Chapter III studies the evolution of P. syringae in its non-specific interaction with A. thaliana. Although P. syringae is a dominant pathogen in A. thaliana populations, resident strains are of low virulence on A. thaliana . How these strains dominate in A. thaliana populations is unclear. Our first tactic to answer this question was to use comparative genomics to identify genetic variants characteristic of P. syringae collected from A. thaliana. By sequencing the genomes of 18 strains of P. syringae isolated from A. thaliana populations, and comparing these genomes to 22 genomes of P. syringae isolated from different crop species, we identified a genomic island enriched in the A. thaliana strains. This island encodes a toxin active against a broad range of hosts, but also known to be suppressive of a eukaryotic microbes and Gram positive bacteria. We find that a P. syringae strain from A. thaliana is capable of suppressing the growth of a more virulent strain of P. syringae. These results suggest that P. syringae in A. thaliana populations could gain dominance in part through suppressing other members of the microbiota. While these strains are not the most virulent, they may be able to infect widely and outcompete the surrounding microbiome.

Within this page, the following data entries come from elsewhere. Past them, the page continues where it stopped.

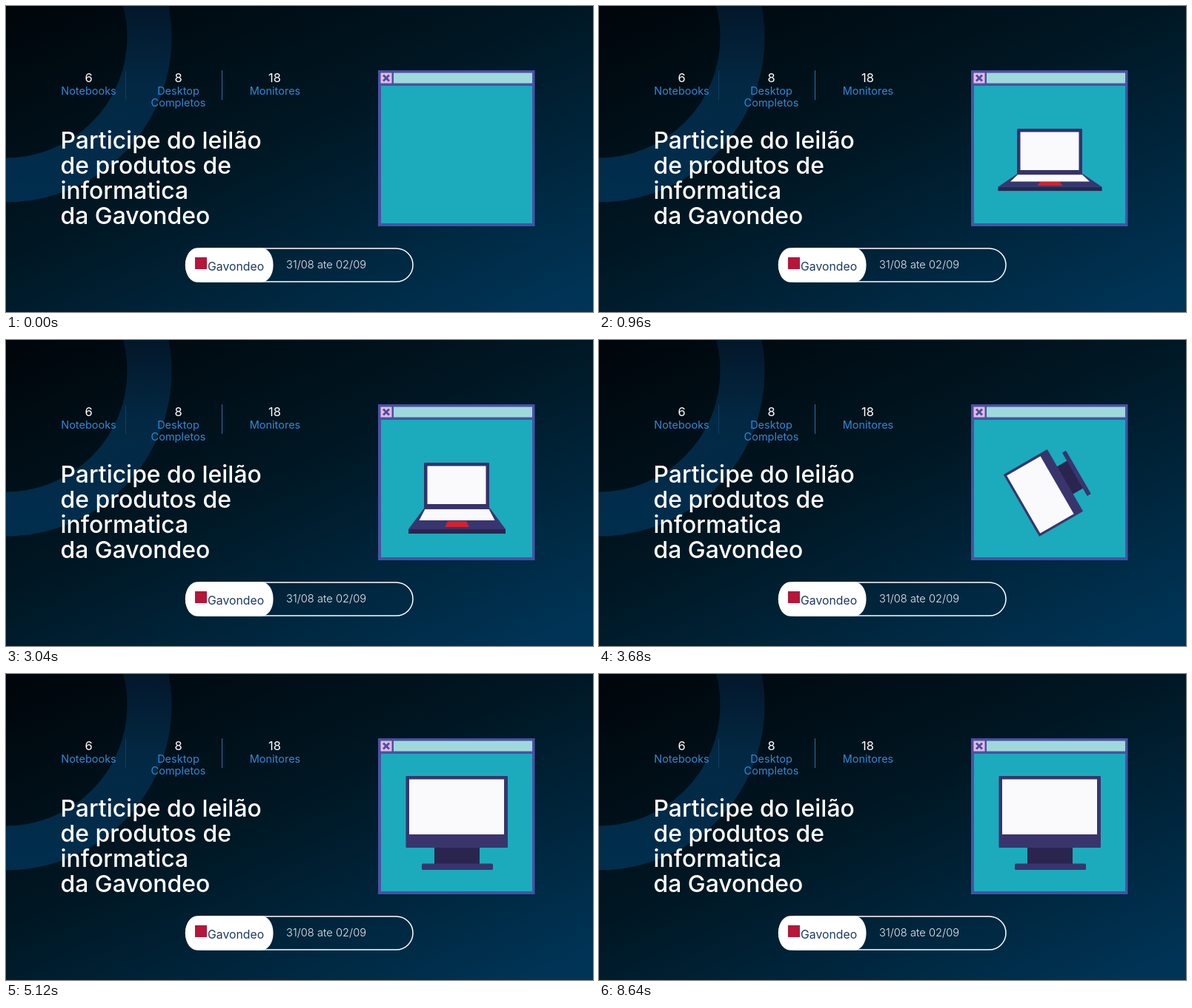
Recreate the animation shown at these times as an HTML page. Size 792 px wide and 414 px high, loop 8.8 s.

```html
<!DOCTYPE html>
<html lang="pt">
<head>
<meta charset="utf-8">
<title>Leilão de informatica</title>
<style>
  html, body { margin: 0; width: 100%; height: 100%; overflow: hidden; background: #000d17; }
  svg { display: block; width: 100vw; height: 100vh; font-family: Inter, "Open Sans", sans-serif; }
  .title { font-size: 31.9px; font-weight: 500; fill: #fff; }
  .count { font-size: 16.5px; fill: #fff; text-anchor: middle; }
  .label { font-size: 14.5px; fill: #2b8bdc; text-anchor: middle; }
  .date { font-size: 14.7px; font-weight: 300; fill: #e6edf3; }
  .brand { font-size: 15.8px; fill: #1c3a62; }
</style>
</head>
<body>
<svg viewBox="0 0 792 414">
  <defs>
    <linearGradient id="night" gradientUnits="userSpaceOnUse" x1="170" y1="-60" x2="440" y2="540">
      <stop offset="0" stop-color="#00060b"/>
      <stop offset=".45" stop-color="#001723"/>
      <stop offset="1" stop-color="#003456"/>
    </linearGradient>
    <linearGradient id="ringBlue" gradientUnits="userSpaceOnUse" x1="0" y1="0" x2="0" y2="266">
      <stop offset="0" stop-color="#03172a"/>
      <stop offset=".4" stop-color="#032843"/>
      <stop offset="1" stop-color="#002e4e"/>
    </linearGradient>
    <clipPath id="pane"><rect x="506" y="108" width="204" height="186"/></clipPath>
  </defs>

  <rect width="792" height="414" fill="url(#night)"/>
  <circle cx="0" cy="42" r="193.5" fill="none" stroke="url(#ringBlue)" stroke-width="60"/>

  <g class="count">
    <text x="111.5" y="103">6</text>
    <text x="232.5" y="103">8</text>
    <text x="362.5" y="103">18</text>
  </g>
  <g class="label">
    <text x="111.5" y="120">Notebooks</text>
    <text x="232.5" y="120">Desktop</text>
    <text x="232.5" y="135.5">Completos</text>
    <text x="363" y="120">Monitores</text>
  </g>
  <path d="M161.5 88V127" stroke="#123f63"/>
  <path d="M291.5 87V127" stroke="#2074b5"/>

  <g class="title">
    <text x="73.5" y="192.5">Participe do leilão</text>
    <text x="73.5" y="226.8">de produtos de</text>
    <text x="73.5" y="261">informatica</text>
    <text x="73.5" y="295.3">da Gavondeo</text>
  </g>

  <rect x="242.5" y="328" width="306.5" height="45" rx="22.5" fill="none" stroke="#fff" stroke-width="1.5"/>
  <rect x="242" y="327.3" width="118.5" height="46.4" rx="16" ry="22" fill="#fff"/>
  <rect x="255" y="340" width="16" height="16" fill="#b5163a"/>
  <text class="brand" x="272" y="358">Gavondeo</text>
  <text class="date" x="378" y="355">31/08 ate 02/09</text>

  <rect x="502" y="87" width="211.5" height="211" fill="#4a51a3"/>
  <rect x="505.5" y="90.5" width="15" height="14" fill="#e5b9e4"/>
  <path d="M509 93.5L517 101.5M517 93.5L509 101.5" stroke="#4a51a3" stroke-width="3"/>
  <rect x="523" y="90.5" width="187" height="14" fill="#9fd9dc"/>
  <rect x="506" y="108" width="204" height="186" fill="#1babbd"/>

  <g clip-path="url(#pane)">
    <g id="laptop">
      <g id="lid">
        <rect x="564" y="166" width="88" height="62" rx="1" fill="#35316a"/>
        <rect x="568.5" y="170.5" width="79" height="51.5" fill="#fafafc"/>
      </g>
      <polygon id="deck" fill="#39356f"/>
      <polygon id="keys" fill="#fafafc"/>
      <polygon id="pad" fill="#d8202c"/>
      <rect id="edge" fill="#29254f"/>
    </g>
    <g id="monitor">
      <rect x="578" y="234" width="61" height="24" fill="#29254f"/>
      <rect x="539.5" y="138" width="137.5" height="97" rx="1" fill="#39356c"/>
      <rect x="544" y="142.5" width="128" height="74.5" fill="#fafafc"/>
      <rect x="561" y="256.5" width="96" height="8.5" rx="1.5" fill="#39356c"/>
    </g>
  </g>
</svg>
<script>
const LOOP = 8800, STEP = 80, HINGE_Y = 227, CENTER_X = 608.5;
const $ = id => document.getElementById(id);
const set = (id, attrs) => Object.entries(attrs).forEach(([k, v]) => $(id).setAttribute(k, v));
const progress = (t, start, length) => Math.min(1, Math.max(0, (t - start) / length));
const easeOut = (u, power) => 1 - (1 - u) ** power;
const about = (x, y, change) => `translate(${x} ${y}) ${change} translate(${-x} ${-y})`;

// The deck tilts from edge-on and wide (tilt 2.6) to its resting slope (tilt 0).
function drawDeck(tilt) {
  const halfWidth = depth => 44 + depth * (21.5 + 4.5 * tilt);
  const depthY = depth => HINGE_Y + depth * (29 - 11 * tilt);
  const slab = (id, back, backSpan, front, frontSpan) => {
    const point = (depth, span) => `${CENTER_X + span * halfWidth(depth)},${depthY(depth)}`;
    set(id, { points: [point(back, -backSpan), point(back, backSpan),
                       point(front, frontSpan), point(front, -frontSpan)].join(" ") });
  };
  slab("deck", 0, 1, 1, 1);
  slab("keys", .07, .95, .59, .9);
  slab("pad", .62, .22, .9, .255);
  set("edge", { x: CENTER_X - halfWidth(1), y: depthY(1), width: 2 * halfWidth(1), height: 6 - .6 * tilt });
}

function render(t) {
  const laptopScale = easeOut(progress(t, 0, 400), 3) * (1 - progress(t, 3200, 320) ** 2);
  set("laptop", { transform: about(CENTER_X, HINGE_Y, `scale(${laptopScale})`) });
  set("lid", { transform: about(CENTER_X, HINGE_Y, `scale(1 ${easeOut(progress(t, 240, 640), 3)})`) });
  drawDeck(2.6 * (1 - easeOut(progress(t, 400, 1500), 2)));

  const angle = -180 * (1 - easeOut(progress(t, 3520, 1266), 3));
  const monitorScale = easeOut(progress(t, 3520, 480), 3);
  set("monitor", { transform: about(CENTER_X, 201.5, `rotate(${angle}) scale(${monitorScale})`) });
}

function frame() {
  render(Math.floor(performance.now() % LOOP / STEP) * STEP);
  requestAnimationFrame(frame);
}
frame();
</script>
</body>
</html>
```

Together, my studies point to the influence of the surrounding microbiome, surrounding hosts, and microbe-microbe interactions on the evolution of plant and pathogen. At this point in time, though, the understanding of the plant microbiome is largely descriptive. Ultimately, finding the determinants that dictate the outcome of host-pathogen evolution will require a more detailed understanding of the interactions of microbes within the plant microbiome. (Abstract shortened by UMI.).